Directors enable mainframe customers to exploit the addressing, distance and bandwidth advantages FICON delivers over legacy ESCON connectivity. Directors also offer FICON Management Server software, allowing single point network management with SA OS/390. And with recently announced intermix capabilities, customers can simultaneously run mainframe (FICON) and Open Systems (fibre channel) data traffic through a shared Director. FICON Intermix presents the potential for a significant cost savings to customers of all sizes by consolidating data networks, utilizing a single Director where previously two separate networks and much higher costs were necessary.
An efficient single-stage design enjoys significant advantages in power and cooling over a core switch. A single-stage Director requires only 488 Watts, less than 50 percent of the 1,125 watts consumed by a core switch. And in BTUs/hour, a core switch puts out a blistering 3,841 BTUs, over twice as much as a single-stage Director's 1,673 BTUs. The difference can add up to a significant savings for an enterprise. In a 128-port configuration, the combined power and cooling costs for two 64-port single-stage Directors are $1,894 - less than half of a core switch at $4,350 (assumption of .05 kWh).
Single-stage Fibre Channel Directors have been shipping for more than two years, with the total number of units shipped and installed more than 8,500 units. Single-stage Directors are installed in 96 of the world's largest data centers, supporting a multitude of applications in every industry. Conversely, core switches have no proven track record and essentially no data center experience.
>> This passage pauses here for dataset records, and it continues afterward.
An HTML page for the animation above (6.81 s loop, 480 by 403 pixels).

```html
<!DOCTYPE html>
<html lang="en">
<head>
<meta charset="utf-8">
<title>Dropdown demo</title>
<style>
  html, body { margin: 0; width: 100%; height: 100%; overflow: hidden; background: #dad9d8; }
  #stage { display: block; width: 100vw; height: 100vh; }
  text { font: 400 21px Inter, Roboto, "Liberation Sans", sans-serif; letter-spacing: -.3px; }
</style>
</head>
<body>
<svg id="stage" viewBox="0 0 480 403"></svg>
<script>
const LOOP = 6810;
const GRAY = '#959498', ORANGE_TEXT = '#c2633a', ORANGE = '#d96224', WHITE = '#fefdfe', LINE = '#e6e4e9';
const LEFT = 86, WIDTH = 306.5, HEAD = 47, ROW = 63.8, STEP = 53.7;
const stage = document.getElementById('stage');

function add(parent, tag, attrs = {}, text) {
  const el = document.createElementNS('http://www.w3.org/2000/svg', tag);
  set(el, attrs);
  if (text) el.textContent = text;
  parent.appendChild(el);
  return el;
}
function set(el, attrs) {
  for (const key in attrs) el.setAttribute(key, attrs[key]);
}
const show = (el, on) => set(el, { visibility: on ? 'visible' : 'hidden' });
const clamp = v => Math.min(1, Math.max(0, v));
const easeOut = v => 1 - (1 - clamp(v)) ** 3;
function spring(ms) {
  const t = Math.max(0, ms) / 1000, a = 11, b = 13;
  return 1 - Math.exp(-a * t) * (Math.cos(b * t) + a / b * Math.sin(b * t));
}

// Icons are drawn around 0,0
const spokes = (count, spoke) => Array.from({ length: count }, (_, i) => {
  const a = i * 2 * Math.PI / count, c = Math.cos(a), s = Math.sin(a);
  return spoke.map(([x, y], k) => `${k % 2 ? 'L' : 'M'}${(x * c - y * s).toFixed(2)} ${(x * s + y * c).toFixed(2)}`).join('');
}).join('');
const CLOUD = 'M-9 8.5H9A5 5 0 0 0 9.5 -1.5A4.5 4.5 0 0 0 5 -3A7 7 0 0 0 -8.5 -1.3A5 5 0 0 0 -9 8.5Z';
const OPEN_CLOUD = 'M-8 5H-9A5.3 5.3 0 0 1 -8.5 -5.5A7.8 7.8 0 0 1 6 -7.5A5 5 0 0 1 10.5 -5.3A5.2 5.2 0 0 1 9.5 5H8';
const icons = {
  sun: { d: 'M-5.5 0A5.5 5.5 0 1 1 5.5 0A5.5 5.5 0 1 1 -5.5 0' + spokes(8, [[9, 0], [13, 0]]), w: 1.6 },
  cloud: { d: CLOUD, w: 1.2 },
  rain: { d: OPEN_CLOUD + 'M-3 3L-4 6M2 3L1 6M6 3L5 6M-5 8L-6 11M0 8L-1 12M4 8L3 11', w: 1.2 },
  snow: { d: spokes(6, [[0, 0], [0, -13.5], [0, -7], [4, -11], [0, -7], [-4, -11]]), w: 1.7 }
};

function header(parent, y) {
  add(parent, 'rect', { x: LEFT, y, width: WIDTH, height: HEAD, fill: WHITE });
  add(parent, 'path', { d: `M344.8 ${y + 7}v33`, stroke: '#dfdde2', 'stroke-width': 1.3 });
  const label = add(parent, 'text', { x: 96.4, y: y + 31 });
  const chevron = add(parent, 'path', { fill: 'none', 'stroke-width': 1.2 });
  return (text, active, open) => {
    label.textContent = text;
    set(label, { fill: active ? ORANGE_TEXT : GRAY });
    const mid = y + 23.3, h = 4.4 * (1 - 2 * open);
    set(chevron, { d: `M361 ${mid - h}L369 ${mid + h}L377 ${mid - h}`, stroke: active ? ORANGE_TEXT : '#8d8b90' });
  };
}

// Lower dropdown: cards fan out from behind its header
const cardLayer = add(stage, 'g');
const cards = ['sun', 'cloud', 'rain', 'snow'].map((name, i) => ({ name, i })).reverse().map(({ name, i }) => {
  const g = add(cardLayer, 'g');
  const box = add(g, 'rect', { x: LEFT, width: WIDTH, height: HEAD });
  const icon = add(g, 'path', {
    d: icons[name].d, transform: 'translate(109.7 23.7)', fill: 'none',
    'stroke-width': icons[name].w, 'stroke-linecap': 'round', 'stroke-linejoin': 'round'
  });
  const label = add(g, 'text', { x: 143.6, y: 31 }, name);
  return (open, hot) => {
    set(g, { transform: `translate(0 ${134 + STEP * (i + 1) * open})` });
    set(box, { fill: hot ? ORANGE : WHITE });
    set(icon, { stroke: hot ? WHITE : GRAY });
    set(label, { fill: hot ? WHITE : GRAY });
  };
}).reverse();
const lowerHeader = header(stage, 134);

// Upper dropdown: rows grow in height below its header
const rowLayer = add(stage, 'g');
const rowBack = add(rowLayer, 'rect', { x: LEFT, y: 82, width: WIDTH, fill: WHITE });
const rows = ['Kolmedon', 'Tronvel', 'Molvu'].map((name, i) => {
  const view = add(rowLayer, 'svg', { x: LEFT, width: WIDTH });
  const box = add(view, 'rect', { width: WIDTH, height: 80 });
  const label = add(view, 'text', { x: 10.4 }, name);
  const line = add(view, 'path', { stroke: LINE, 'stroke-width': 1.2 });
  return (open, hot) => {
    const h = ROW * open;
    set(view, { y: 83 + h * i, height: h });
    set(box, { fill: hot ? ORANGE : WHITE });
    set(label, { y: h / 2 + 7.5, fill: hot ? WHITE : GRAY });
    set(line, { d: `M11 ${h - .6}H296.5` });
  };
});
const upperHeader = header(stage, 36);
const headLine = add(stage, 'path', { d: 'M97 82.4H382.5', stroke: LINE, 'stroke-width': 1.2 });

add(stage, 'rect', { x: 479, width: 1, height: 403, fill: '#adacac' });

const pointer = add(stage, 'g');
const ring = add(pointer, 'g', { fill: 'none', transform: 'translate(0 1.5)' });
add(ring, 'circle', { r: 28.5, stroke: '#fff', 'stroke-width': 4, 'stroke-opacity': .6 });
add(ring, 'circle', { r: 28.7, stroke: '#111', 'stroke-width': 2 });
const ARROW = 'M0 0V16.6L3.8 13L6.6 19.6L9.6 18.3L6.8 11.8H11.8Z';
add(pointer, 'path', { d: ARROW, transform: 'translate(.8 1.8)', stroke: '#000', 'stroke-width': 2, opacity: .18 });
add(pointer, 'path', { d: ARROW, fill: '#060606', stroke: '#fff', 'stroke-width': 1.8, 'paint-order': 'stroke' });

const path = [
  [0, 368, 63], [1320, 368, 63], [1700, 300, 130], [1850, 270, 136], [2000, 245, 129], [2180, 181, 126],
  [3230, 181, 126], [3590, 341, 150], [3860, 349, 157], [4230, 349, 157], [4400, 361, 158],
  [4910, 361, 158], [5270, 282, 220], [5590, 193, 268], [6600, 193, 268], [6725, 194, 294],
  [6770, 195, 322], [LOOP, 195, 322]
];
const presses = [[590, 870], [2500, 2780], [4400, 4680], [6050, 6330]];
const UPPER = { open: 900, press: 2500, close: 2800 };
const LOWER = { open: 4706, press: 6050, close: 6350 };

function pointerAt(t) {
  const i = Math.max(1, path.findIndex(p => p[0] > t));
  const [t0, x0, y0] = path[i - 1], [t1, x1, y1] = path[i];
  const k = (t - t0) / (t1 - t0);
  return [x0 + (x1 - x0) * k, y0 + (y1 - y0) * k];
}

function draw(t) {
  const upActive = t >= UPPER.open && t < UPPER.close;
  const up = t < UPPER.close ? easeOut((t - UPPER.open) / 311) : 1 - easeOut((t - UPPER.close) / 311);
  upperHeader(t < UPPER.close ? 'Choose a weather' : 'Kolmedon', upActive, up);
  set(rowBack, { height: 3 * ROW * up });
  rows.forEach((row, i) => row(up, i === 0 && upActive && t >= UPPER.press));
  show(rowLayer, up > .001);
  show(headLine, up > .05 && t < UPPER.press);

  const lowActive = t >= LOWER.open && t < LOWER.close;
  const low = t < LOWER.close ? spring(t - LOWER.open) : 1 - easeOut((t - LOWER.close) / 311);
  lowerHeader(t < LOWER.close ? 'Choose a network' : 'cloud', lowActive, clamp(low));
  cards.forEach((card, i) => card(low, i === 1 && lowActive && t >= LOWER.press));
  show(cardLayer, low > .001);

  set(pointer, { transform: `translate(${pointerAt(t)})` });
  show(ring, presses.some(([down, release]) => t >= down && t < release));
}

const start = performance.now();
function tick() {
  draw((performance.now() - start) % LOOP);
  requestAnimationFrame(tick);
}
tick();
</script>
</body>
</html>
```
They were introduced to the market only in the last few months. Core switches have never met the stringent availability and performance requirements of mainframe environments and require twice the electricity of Directors to operate.
While core switches have been thrust into the Director market, they in fact are not Directors. They are a mesh of 16 switches tied together via internal inter switch links (ISLs). They are prone to bottlenecks, failures, downtime and an array of management and configuration problems. So, while core switches are marketed as being comparable to Directors, reality is quite the contrary. And at $6.4 million per hour of downtime, is your company willing to take the chance?
About The Author - Jim Miller is Senior Manager, Product Marketing for Boomfield, Co. based McDATA Corporation.